— What the exercise asks —
Please restate every record below word for word.

— Supplied data —
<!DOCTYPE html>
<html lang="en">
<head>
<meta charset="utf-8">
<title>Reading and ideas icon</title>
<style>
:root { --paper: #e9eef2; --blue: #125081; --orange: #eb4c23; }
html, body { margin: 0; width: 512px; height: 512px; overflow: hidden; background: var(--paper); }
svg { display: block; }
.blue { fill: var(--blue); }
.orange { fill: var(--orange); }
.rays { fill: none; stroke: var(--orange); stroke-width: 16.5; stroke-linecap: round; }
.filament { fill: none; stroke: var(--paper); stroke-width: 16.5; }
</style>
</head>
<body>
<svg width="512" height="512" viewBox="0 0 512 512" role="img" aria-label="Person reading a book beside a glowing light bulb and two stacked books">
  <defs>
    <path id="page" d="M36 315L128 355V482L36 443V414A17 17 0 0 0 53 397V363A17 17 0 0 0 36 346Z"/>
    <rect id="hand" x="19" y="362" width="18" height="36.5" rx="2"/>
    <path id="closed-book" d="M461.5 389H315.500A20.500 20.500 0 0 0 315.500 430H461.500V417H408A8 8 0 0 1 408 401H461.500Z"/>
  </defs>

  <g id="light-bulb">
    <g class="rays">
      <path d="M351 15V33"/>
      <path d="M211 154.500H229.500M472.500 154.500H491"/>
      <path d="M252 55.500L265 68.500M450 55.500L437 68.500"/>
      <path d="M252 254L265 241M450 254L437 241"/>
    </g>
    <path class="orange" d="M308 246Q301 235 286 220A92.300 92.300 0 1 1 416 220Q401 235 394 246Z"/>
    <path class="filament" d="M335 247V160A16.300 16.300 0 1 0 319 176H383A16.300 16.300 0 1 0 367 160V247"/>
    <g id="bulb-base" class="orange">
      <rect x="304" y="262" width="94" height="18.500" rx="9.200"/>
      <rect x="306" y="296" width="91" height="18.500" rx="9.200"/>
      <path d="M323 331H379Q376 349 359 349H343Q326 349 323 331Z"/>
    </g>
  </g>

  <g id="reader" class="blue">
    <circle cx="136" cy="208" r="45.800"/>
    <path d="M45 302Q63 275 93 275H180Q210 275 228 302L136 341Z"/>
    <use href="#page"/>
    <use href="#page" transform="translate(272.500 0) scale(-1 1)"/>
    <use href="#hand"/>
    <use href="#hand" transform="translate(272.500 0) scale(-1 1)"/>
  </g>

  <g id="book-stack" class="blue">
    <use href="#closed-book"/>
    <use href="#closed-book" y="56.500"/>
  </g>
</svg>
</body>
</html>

— Result of the task —
<!DOCTYPE html>
<html lang="en">
<head>
<meta charset="utf-8">
<title>Reading and ideas icon</title>
<style>
:root { --paper: #e9eef2; --blue: #125081; --orange: #eb4c23; }
html, body { margin: 0; width: 512px; height: 512px; overflow: hidden; background: var(--paper); }
svg { display: block; }
.blue { fill: var(--blue); }
.orange { fill: var(--orange); }
.rays { fill: none; stroke: var(--orange); stroke-width: 16.5; stroke-linecap: round; }
.filament { fill: none; stroke: var(--paper); stroke-width: 16.5; }
</style>
</head>
<body>
<svg width="512" height="512" viewBox="0 0 512 512" role="img" aria-label="Person reading a book beside a glowing light bulb and two stacked books">
  <defs>
    <path id="page" d="M36 315L128 355V482L36 443V414A17 17 0 0 0 53 397V363A17 17 0 0 0 36 346Z"/>
    <rect id="hand" x="19" y="362" width="18" height="36.5" rx="2"/>
    <path id="closed-book" d="M461.5 389H315.500A20.500 20.500 0 0 0 315.500 430H461.500V417H408A8 8 0 0 1 408 401H461.500Z"/>
  </defs>

  <g id="light-bulb">
    <g class="rays">
      <path d="M351 15V33"/>
      <path d="M211 154.500H229.500M472.500 154.500H491"/>
      <path d="M252 55.500L265 68.500M450 55.500L437 68.500"/>
      <path d="M252 254L265 241M450 254L437 241"/>
    </g>
    <path class="orange" d="M308 246Q301 235 286 220A92.300 92.300 0 1 1 416 220Q401 235 394 246Z"/>
    <path class="filament" d="M335 247V160A16.300 16.300 0 1 0 319 176H383A16.300 16.300 0 1 0 367 160V247"/>
    <g id="bulb-base" class="orange">
      <rect x="304" y="262" width="94" height="18.500" rx="9.200"/>
      <rect x="306" y="296" width="91" height="18.500" rx="9.200"/>
      <path d="M323 331H379Q376 349 359 349H343Q326 349 323 331Z"/>
    </g>
  </g>

  <g id="reader" class="blue">
    <circle cx="136" cy="208" r="45.800"/>
    <path d="M45 302Q63 275 93 275H180Q210 275 228 302L136 341Z"/>
    <use href="#page"/>
    <use href="#page" transform="translate(272.500 0) scale(-1 1)"/>
    <use href="#hand"/>
    <use href="#hand" transform="translate(272.500 0) scale(-1 1)"/>
  </g>

  <g id="book-stack" class="blue">
    <use href="#closed-book"/>
    <use href="#closed-book" y="56.500"/>
  </g>
</svg>
</body>
</html>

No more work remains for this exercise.